> **WHAT THE TASK ASKS**:
Output the full listing exactly as written, with no pictures in it.

[Opening MATERIAL PROVIDED section]

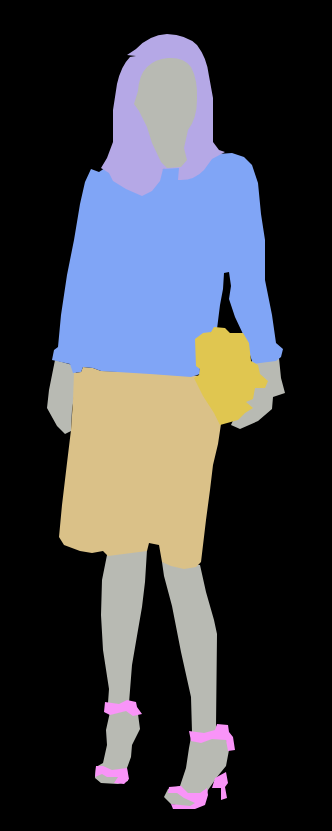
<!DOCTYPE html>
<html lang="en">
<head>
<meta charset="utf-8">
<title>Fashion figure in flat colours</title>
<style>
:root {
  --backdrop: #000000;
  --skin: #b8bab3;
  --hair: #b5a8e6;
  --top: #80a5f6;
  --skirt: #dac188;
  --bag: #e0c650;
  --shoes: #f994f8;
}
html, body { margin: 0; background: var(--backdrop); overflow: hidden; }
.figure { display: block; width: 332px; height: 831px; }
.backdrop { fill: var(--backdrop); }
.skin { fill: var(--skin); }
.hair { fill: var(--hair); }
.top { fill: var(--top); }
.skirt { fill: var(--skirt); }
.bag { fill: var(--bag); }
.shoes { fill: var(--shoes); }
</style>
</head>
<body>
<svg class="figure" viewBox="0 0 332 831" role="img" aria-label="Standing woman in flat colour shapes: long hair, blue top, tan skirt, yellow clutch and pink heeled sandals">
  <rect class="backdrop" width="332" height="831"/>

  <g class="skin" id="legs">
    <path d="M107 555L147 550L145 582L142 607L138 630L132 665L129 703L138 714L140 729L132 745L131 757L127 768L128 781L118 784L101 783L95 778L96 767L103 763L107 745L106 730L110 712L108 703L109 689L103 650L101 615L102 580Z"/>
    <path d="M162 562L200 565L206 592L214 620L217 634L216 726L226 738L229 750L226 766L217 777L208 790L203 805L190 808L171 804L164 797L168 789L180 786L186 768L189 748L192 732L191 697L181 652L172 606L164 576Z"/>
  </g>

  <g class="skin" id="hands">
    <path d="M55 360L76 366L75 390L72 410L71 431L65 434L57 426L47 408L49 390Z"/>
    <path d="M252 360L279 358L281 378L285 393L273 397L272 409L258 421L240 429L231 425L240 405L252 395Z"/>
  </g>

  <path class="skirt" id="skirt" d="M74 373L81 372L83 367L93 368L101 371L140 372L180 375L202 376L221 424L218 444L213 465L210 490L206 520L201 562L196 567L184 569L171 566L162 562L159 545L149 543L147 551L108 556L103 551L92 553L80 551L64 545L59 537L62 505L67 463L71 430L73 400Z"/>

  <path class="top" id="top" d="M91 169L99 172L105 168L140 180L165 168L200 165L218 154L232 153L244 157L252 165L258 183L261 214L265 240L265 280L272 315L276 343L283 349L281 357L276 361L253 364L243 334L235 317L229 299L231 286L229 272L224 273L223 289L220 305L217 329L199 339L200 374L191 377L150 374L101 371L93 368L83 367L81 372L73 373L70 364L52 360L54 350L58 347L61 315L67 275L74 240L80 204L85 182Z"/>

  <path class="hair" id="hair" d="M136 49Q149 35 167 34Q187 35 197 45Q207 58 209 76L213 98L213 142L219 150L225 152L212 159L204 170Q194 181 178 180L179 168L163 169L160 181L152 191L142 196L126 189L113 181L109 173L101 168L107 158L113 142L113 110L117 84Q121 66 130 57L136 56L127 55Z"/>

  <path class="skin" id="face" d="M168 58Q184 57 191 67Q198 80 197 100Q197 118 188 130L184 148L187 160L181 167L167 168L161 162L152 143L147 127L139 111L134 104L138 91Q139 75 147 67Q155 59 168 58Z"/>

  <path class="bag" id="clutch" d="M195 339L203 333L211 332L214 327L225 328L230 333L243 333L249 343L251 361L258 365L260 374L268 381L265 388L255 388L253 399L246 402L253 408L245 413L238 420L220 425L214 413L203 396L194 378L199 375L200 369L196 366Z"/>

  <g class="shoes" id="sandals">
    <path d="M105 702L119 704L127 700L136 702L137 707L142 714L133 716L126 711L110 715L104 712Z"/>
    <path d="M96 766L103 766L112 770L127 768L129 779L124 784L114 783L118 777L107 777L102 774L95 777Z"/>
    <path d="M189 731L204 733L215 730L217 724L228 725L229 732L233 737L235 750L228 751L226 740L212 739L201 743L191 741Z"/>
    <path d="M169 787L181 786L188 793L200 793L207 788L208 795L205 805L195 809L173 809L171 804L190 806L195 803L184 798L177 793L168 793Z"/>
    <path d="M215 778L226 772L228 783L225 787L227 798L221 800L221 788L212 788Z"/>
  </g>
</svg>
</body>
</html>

[Closing MATERIAL PROVIDED section]

> **ANSWER TO THE PROBLEM**:
<!DOCTYPE html>
<html lang="en">
<head>
<meta charset="utf-8">
<title>Fashion figure in flat colours</title>
<style>
:root {
  --backdrop: #000000;
  --skin: #b8bab3;
  --hair: #b5a8e6;
  --top: #80a5f6;
  --skirt: #dac188;
  --bag: #e0c650;
  --shoes: #f994f8;
}
html, body { margin: 0; background: var(--backdrop); overflow: hidden; }
.figure { display: block; width: 332px; height: 831px; }
.backdrop { fill: var(--backdrop); }
.skin { fill: var(--skin); }
.hair { fill: var(--hair); }
.top { fill: var(--top); }
.skirt { fill: var(--skirt); }
.bag { fill: var(--bag); }
.shoes { fill: var(--shoes); }
</style>
</head>
<body>
<svg class="figure" viewBox="0 0 332 831" role="img" aria-label="Standing woman in flat colour shapes: long hair, blue top, tan skirt, yellow clutch and pink heeled sandals">
  <rect class="backdrop" width="332" height="831"/>

  <g class="skin" id="legs">
    <path d="M107 555L147 550L145 582L142 607L138 630L132 665L129 703L138 714L140 729L132 745L131 757L127 768L128 781L118 784L101 783L95 778L96 767L103 763L107 745L106 730L110 712L108 703L109 689L103 650L101 615L102 580Z"/>
    <path d="M162 562L200 565L206 592L214 620L217 634L216 726L226 738L229 750L226 766L217 777L208 790L203 805L190 808L171 804L164 797L168 789L180 786L186 768L189 748L192 732L191 697L181 652L172 606L164 576Z"/>
  </g>

  <g class="skin" id="hands">
    <path d="M55 360L76 366L75 390L72 410L71 431L65 434L57 426L47 408L49 390Z"/>
    <path d="M252 360L279 358L281 378L285 393L273 397L272 409L258 421L240 429L231 425L240 405L252 395Z"/>
  </g>

  <path class="skirt" id="skirt" d="M74 373L81 372L83 367L93 368L101 371L140 372L180 375L202 376L221 424L218 444L213 465L210 490L206 520L201 562L196 567L184 569L171 566L162 562L159 545L149 543L147 551L108 556L103 551L92 553L80 551L64 545L59 537L62 505L67 463L71 430L73 400Z"/>

  <path class="top" id="top" d="M91 169L99 172L105 168L140 180L165 168L200 165L218 154L232 153L244 157L252 165L258 183L261 214L265 240L265 280L272 315L276 343L283 349L281 357L276 361L253 364L243 334L235 317L229 299L231 286L229 272L224 273L223 289L220 305L217 329L199 339L200 374L191 377L150 374L101 371L93 368L83 367L81 372L73 373L70 364L52 360L54 350L58 347L61 315L67 275L74 240L80 204L85 182Z"/>

  <path class="hair" id="hair" d="M136 49Q149 35 167 34Q187 35 197 45Q207 58 209 76L213 98L213 142L219 150L225 152L212 159L204 170Q194 181 178 180L179 168L163 169L160 181L152 191L142 196L126 189L113 181L109 173L101 168L107 158L113 142L113 110L117 84Q121 66 130 57L136 56L127 55Z"/>

  <path class="skin" id="face" d="M168 58Q184 57 191 67Q198 80 197 100Q197 118 188 130L184 148L187 160L181 167L167 168L161 162L152 143L147 127L139 111L134 104L138 91Q139 75 147 67Q155 59 168 58Z"/>

  <path class="bag" id="clutch" d="M195 339L203 333L211 332L214 327L225 328L230 333L243 333L249 343L251 361L258 365L260 374L268 381L265 388L255 388L253 399L246 402L253 408L245 413L238 420L220 425L214 413L203 396L194 378L199 375L200 369L196 366Z"/>

  <g class="shoes" id="sandals">
    <path d="M105 702L119 704L127 700L136 702L137 707L142 714L133 716L126 711L110 715L104 712Z"/>
    <path d="M96 766L103 766L112 770L127 768L129 779L124 784L114 783L118 777L107 777L102 774L95 777Z"/>
    <path d="M189 731L204 733L215 730L217 724L228 725L229 732L233 737L235 750L228 751L226 740L212 739L201 743L191 741Z"/>
    <path d="M169 787L181 786L188 793L200 793L207 788L208 795L205 805L195 809L173 809L171 804L190 806L195 803L184 798L177 793L168 793Z"/>
    <path d="M215 778L226 772L228 783L225 787L227 798L221 800L221 788L212 788Z"/>
  </g>
</svg>
</body>
</html>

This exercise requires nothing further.